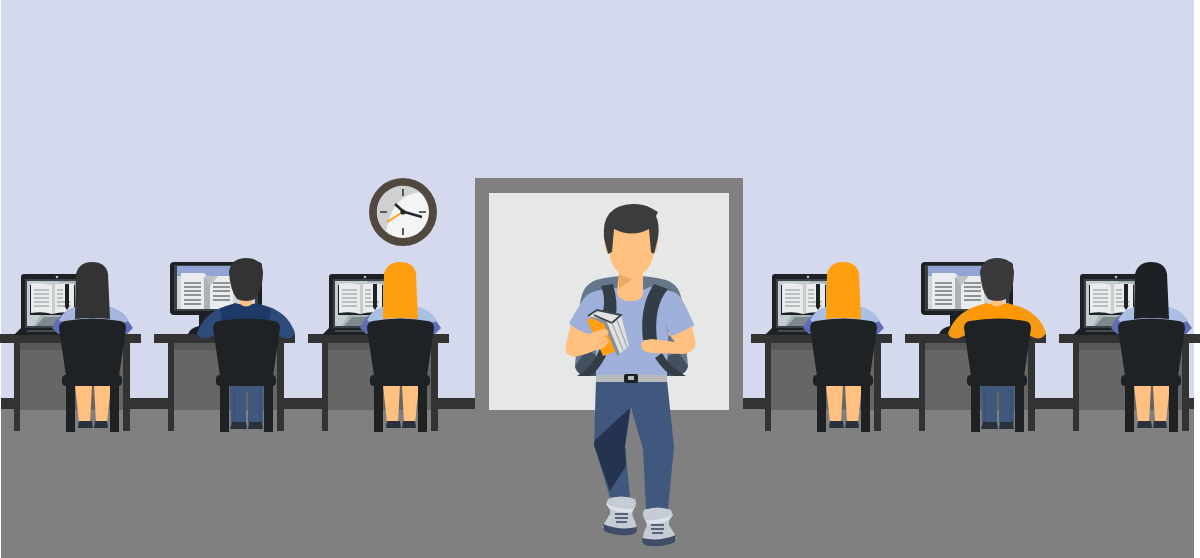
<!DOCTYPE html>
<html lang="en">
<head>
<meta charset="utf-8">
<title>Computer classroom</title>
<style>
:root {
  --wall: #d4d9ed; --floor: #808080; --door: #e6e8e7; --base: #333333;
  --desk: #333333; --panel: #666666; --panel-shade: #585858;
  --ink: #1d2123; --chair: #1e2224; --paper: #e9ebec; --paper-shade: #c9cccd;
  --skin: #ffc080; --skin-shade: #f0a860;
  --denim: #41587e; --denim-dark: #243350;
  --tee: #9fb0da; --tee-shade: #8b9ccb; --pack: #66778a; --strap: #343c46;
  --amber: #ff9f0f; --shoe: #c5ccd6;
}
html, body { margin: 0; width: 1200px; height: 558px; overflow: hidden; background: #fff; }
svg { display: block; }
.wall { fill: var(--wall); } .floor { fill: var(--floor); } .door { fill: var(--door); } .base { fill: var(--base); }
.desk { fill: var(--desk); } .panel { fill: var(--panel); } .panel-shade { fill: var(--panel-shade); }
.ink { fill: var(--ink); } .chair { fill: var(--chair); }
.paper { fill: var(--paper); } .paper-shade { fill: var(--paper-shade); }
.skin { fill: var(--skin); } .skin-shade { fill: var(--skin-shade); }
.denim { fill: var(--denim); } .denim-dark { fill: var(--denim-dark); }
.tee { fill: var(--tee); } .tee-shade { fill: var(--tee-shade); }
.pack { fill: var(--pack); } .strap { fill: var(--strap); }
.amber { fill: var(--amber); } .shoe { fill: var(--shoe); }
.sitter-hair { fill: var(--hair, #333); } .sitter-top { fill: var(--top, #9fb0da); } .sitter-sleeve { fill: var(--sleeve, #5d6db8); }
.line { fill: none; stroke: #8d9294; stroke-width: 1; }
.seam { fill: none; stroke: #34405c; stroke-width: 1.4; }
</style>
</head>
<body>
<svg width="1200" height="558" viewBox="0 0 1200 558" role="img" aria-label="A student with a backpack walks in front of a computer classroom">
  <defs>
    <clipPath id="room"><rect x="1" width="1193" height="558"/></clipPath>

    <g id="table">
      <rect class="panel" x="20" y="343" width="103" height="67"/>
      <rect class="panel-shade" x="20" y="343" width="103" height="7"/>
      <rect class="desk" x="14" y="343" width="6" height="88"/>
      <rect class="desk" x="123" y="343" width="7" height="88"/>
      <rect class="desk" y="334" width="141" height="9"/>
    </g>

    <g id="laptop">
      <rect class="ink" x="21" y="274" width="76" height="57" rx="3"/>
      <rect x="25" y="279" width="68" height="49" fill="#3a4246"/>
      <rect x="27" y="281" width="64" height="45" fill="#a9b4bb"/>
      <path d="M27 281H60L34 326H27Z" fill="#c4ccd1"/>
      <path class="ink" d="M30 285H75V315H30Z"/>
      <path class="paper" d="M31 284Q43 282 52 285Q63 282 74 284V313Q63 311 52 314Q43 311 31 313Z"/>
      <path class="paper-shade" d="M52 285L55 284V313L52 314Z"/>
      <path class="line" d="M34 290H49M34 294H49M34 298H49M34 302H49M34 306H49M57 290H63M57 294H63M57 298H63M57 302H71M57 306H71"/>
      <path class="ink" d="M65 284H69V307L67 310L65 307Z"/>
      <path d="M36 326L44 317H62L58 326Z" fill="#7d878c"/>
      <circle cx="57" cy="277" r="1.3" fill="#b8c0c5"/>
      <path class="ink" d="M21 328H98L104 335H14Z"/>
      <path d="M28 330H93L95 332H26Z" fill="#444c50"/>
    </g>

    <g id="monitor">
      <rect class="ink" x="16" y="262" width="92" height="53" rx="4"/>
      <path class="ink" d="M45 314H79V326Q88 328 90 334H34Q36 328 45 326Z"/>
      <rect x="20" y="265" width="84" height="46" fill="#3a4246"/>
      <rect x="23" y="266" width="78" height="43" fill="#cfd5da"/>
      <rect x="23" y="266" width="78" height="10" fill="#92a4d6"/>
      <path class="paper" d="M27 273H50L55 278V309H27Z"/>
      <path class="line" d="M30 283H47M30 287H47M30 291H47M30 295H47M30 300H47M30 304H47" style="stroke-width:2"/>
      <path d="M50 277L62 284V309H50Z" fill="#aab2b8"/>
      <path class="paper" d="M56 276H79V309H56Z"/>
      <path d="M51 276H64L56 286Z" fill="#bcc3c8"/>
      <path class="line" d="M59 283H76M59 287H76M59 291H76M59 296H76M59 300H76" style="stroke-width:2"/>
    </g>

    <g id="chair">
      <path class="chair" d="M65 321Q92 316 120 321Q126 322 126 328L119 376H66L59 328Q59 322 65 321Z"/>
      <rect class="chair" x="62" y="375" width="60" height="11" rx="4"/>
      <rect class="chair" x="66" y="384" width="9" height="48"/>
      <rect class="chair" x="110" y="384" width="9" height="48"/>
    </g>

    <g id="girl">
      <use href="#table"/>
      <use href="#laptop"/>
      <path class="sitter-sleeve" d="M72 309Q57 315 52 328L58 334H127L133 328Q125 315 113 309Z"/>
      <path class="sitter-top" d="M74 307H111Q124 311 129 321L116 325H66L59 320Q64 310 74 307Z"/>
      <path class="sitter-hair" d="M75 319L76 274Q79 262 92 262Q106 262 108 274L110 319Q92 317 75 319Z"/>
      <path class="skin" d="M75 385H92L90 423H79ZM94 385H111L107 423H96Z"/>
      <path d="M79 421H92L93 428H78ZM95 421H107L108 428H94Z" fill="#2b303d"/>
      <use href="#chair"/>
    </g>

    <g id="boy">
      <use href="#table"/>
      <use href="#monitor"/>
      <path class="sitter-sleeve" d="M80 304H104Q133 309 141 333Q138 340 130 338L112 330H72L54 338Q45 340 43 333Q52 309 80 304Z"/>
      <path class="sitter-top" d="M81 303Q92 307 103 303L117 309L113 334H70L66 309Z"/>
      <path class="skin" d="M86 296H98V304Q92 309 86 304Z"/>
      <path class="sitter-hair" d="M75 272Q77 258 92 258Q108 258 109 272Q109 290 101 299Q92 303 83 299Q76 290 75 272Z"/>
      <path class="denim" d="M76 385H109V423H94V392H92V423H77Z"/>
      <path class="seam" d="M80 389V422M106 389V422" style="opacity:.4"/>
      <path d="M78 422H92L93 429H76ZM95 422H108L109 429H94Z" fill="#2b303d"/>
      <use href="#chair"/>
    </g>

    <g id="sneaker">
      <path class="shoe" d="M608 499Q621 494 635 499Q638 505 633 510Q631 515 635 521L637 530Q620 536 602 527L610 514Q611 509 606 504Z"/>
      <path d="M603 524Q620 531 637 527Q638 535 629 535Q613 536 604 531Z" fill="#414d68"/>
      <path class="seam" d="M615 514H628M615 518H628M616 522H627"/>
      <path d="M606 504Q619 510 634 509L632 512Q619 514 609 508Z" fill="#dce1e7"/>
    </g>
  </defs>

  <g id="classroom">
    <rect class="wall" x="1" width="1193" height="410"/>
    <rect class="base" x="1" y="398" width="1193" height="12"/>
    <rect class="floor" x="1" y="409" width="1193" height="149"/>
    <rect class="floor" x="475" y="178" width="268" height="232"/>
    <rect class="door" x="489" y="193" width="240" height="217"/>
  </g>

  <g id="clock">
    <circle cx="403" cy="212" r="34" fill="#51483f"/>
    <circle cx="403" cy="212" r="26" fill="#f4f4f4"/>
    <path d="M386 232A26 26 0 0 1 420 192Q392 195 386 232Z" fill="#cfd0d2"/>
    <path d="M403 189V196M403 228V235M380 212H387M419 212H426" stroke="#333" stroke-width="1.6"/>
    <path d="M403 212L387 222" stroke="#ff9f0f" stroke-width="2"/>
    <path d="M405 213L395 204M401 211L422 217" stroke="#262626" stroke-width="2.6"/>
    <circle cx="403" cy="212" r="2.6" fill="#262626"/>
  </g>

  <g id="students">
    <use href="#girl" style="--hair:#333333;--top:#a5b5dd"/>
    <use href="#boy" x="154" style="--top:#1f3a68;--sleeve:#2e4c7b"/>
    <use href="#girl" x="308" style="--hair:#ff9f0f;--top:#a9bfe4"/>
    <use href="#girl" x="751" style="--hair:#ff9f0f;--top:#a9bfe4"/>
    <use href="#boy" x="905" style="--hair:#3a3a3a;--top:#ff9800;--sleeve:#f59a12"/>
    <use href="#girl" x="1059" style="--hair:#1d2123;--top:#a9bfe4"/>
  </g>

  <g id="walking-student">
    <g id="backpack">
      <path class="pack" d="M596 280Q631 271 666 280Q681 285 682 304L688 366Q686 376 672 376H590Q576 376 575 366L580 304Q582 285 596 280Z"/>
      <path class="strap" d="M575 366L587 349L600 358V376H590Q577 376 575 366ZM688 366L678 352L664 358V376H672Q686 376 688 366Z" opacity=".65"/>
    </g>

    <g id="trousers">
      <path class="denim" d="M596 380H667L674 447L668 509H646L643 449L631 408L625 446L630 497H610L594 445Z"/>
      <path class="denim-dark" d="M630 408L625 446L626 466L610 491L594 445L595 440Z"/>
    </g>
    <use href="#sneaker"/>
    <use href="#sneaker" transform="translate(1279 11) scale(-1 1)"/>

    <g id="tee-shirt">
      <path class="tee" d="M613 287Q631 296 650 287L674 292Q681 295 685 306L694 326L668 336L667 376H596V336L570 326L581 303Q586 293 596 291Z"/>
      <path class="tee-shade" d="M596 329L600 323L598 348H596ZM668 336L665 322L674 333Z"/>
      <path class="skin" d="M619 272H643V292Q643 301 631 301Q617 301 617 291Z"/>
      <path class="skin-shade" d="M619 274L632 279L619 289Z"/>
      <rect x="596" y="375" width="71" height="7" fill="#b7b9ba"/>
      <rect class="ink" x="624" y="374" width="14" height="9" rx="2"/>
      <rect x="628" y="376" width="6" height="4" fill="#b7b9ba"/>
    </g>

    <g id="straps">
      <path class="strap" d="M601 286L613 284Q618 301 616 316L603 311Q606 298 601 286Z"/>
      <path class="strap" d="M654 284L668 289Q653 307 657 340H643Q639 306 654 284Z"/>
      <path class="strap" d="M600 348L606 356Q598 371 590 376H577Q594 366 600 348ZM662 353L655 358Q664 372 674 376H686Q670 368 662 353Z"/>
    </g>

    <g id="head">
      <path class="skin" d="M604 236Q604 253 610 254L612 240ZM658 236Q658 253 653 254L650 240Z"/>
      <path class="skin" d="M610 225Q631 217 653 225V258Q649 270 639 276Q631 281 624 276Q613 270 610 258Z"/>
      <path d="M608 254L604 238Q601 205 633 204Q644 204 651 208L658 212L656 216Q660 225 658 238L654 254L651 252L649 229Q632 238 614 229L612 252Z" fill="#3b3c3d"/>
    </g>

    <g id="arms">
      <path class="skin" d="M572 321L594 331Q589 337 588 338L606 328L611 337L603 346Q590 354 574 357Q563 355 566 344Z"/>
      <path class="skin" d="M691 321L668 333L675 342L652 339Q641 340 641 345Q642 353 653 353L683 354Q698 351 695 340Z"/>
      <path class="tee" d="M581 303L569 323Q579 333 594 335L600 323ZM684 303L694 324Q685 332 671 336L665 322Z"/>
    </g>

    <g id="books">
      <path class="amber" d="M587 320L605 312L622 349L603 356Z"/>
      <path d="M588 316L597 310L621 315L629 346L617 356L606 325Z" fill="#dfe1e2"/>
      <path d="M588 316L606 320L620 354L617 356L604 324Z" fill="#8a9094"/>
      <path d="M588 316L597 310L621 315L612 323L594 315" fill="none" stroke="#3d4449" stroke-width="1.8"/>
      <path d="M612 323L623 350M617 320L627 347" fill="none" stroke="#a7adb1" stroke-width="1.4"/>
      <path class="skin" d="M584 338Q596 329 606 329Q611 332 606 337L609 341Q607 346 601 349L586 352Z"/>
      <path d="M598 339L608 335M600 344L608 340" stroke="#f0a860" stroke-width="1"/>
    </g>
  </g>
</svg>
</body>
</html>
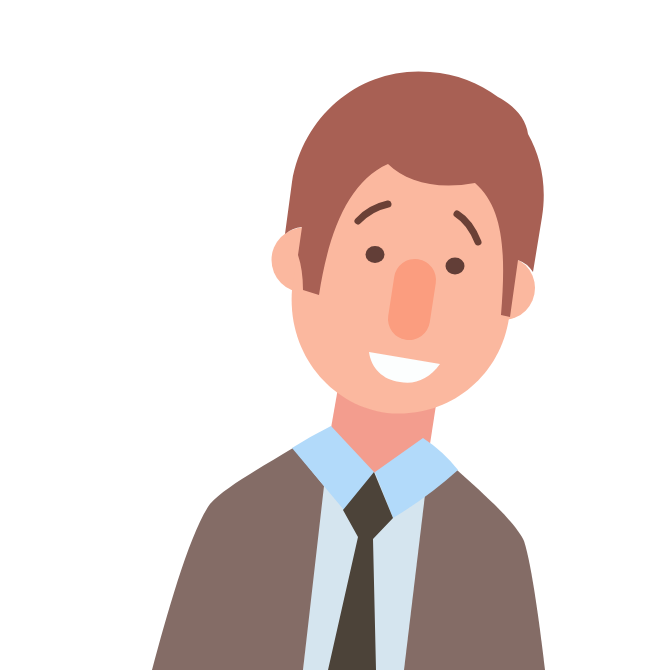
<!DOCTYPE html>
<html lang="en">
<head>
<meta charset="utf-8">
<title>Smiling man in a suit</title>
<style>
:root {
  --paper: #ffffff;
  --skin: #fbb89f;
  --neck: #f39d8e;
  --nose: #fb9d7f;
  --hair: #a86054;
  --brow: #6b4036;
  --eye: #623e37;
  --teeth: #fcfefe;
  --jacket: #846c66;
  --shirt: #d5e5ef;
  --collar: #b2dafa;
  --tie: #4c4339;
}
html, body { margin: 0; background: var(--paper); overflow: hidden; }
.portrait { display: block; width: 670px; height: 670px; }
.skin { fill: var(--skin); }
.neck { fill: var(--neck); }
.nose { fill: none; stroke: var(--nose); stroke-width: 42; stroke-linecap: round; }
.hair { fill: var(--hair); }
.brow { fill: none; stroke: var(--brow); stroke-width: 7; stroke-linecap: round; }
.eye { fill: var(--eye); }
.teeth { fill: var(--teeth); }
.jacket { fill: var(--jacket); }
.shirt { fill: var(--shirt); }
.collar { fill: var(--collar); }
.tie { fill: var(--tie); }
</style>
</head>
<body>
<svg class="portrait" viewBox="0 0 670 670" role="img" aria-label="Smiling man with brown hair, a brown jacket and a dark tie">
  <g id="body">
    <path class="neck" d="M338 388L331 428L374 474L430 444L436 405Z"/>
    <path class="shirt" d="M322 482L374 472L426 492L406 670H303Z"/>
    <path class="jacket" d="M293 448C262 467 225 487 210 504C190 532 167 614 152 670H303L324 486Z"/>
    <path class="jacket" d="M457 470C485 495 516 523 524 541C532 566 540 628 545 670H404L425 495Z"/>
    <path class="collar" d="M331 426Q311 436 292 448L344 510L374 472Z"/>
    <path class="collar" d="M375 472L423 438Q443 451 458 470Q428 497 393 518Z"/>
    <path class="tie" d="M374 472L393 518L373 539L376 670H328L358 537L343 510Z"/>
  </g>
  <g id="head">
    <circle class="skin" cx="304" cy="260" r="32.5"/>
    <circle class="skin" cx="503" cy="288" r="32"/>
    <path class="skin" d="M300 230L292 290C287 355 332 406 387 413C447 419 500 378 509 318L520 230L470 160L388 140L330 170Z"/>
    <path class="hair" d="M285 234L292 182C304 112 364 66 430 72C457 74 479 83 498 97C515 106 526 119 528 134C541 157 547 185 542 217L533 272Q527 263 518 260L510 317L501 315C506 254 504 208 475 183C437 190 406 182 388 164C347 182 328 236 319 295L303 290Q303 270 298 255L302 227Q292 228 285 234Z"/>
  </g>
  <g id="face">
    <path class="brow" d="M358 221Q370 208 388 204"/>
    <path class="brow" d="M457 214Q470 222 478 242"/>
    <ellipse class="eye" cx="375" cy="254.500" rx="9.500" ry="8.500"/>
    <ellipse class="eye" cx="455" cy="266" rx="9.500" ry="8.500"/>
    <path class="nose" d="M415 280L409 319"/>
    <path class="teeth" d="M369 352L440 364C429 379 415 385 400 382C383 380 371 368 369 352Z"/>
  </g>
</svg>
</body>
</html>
▬▬▬▬▬▬
▶ [PROBLEM STATEMENT] Begin at the first line of the records and please reproduce every line exactly through the one containing "--desk: #333333; --panel: #666666;", leaving all pictures out.

▶ [SOLUTION TO THIS PROBLEM]
<!DOCTYPE html>
<html lang="en">
<head>
<meta charset="utf-8">
<title>Computer classroom</title>
<style>
:root {
  --wall: #d4d9ed; --floor: #808080; --door: #e6e8e7; --base: #333333;
  --desk: #333333; --panel: #666666; --panel-shade: #585858;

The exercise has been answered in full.